# Dataset records
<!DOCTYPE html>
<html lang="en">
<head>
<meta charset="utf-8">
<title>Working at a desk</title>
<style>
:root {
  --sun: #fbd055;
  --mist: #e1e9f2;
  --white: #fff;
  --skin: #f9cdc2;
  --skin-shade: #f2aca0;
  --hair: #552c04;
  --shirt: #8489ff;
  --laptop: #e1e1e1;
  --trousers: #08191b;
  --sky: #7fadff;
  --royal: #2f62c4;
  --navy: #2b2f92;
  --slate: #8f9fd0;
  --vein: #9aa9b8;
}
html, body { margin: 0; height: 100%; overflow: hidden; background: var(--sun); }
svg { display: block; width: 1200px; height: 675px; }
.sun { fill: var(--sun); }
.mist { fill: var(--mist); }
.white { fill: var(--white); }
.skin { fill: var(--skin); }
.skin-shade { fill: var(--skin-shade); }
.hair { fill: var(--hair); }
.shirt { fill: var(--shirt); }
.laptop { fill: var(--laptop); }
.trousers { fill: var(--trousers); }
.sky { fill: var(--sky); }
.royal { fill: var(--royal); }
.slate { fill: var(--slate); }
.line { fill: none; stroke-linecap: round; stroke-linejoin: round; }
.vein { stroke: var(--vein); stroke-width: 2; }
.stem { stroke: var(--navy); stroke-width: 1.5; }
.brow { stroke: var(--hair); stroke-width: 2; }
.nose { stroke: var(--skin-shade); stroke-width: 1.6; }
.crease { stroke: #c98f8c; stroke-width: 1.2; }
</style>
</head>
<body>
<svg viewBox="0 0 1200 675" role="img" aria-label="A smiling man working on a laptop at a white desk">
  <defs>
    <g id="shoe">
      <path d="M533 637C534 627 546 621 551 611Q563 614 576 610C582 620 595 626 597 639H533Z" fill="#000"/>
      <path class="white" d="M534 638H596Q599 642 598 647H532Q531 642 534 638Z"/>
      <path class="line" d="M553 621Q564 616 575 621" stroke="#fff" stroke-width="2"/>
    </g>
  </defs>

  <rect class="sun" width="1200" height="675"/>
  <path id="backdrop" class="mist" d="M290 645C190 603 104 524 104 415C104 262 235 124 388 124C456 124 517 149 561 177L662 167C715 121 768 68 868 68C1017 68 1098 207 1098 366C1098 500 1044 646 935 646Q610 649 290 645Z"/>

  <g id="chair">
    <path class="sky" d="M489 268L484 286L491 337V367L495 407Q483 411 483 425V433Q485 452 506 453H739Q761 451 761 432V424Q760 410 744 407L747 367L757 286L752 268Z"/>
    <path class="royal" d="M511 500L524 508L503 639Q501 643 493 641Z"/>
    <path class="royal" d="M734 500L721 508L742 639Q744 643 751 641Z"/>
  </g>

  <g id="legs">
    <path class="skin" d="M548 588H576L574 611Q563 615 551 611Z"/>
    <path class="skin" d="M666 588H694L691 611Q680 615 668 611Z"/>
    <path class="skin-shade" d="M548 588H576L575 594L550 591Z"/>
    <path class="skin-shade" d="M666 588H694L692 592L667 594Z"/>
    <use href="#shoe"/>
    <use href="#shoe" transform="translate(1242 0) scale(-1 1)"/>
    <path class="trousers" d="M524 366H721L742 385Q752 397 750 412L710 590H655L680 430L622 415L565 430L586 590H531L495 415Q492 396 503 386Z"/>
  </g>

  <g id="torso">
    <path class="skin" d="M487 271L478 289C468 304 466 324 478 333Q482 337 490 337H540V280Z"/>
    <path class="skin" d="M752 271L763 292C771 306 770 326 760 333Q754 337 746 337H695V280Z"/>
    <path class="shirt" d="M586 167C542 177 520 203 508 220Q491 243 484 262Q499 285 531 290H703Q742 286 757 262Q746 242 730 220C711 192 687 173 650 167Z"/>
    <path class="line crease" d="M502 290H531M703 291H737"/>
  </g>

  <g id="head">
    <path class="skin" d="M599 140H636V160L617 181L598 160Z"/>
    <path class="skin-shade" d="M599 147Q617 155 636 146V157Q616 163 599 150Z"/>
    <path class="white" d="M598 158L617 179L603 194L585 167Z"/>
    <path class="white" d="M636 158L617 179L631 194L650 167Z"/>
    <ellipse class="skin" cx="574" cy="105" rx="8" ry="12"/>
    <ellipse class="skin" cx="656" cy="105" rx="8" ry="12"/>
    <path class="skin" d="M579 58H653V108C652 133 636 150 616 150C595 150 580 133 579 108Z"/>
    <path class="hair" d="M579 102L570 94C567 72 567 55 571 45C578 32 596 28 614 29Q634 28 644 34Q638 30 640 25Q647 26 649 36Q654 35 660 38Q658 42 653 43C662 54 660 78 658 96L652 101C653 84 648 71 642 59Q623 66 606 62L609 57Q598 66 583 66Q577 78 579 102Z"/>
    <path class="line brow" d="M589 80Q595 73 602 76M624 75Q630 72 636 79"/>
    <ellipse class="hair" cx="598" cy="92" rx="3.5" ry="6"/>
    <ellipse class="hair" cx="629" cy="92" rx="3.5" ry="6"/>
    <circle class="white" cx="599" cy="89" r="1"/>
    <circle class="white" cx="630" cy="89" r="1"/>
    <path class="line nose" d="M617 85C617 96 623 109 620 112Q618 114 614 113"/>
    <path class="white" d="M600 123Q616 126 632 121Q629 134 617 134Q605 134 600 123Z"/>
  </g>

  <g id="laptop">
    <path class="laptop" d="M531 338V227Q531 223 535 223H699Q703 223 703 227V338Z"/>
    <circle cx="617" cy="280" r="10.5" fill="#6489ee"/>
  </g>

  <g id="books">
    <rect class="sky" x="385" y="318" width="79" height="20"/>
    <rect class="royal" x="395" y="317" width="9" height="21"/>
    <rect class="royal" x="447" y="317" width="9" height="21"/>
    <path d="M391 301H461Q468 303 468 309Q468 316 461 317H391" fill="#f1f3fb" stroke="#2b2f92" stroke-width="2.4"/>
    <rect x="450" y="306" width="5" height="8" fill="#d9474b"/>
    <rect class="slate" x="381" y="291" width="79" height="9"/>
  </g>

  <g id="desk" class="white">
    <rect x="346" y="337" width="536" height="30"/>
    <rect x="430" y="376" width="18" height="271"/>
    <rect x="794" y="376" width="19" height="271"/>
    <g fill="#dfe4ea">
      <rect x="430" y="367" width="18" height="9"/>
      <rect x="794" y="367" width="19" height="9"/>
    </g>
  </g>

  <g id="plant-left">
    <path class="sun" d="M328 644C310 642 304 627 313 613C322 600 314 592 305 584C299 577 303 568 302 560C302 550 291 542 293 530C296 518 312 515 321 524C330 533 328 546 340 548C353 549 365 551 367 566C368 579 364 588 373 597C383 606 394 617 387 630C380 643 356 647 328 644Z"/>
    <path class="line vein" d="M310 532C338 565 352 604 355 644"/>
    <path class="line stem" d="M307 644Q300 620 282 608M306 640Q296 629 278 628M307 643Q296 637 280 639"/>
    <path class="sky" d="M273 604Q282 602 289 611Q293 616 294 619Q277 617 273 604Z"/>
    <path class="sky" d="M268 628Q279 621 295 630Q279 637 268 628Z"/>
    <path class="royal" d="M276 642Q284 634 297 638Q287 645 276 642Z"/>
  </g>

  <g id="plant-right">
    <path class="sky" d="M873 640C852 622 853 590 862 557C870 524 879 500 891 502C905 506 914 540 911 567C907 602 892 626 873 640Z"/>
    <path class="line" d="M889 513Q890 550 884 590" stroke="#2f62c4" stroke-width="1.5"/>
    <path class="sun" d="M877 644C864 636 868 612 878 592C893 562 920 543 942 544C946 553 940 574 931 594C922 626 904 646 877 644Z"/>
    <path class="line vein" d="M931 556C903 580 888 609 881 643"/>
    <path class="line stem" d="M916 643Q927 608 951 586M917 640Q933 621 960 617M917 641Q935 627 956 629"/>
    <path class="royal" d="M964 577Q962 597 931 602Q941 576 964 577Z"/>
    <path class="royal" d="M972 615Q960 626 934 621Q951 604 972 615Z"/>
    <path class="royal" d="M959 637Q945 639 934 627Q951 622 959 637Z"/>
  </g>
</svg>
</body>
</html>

# What to do
The required answer is the exact run of lines above starting at the line with "158L617 179L631 194L650" and ending at the line with "102L570 94C567 72", with both ends present.

# Reply to the task
    <path class="white" d="M636 158L617 179L631 194L650 167Z"/>
    <ellipse class="skin" cx="574" cy="105" rx="8" ry="12"/>
    <ellipse class="skin" cx="656" cy="105" rx="8" ry="12"/>
    <path class="skin" d="M579 58H653V108C652 133 636 150 616 150C595 150 580 133 579 108Z"/>
    <path class="hair" d="M579 102L570 94C567 72 567 55 571 45C578 32 596 28 614 29Q634 28 644 34Q638 30 640 25Q647 26 649 36Q654 35 660 38Q658 42 653 43C662 54 660 78 658 96L652 101C653 84 648 71 642 59Q623 66 606 62L609 57Q598 66 583 66Q577 78 579 102Z"/>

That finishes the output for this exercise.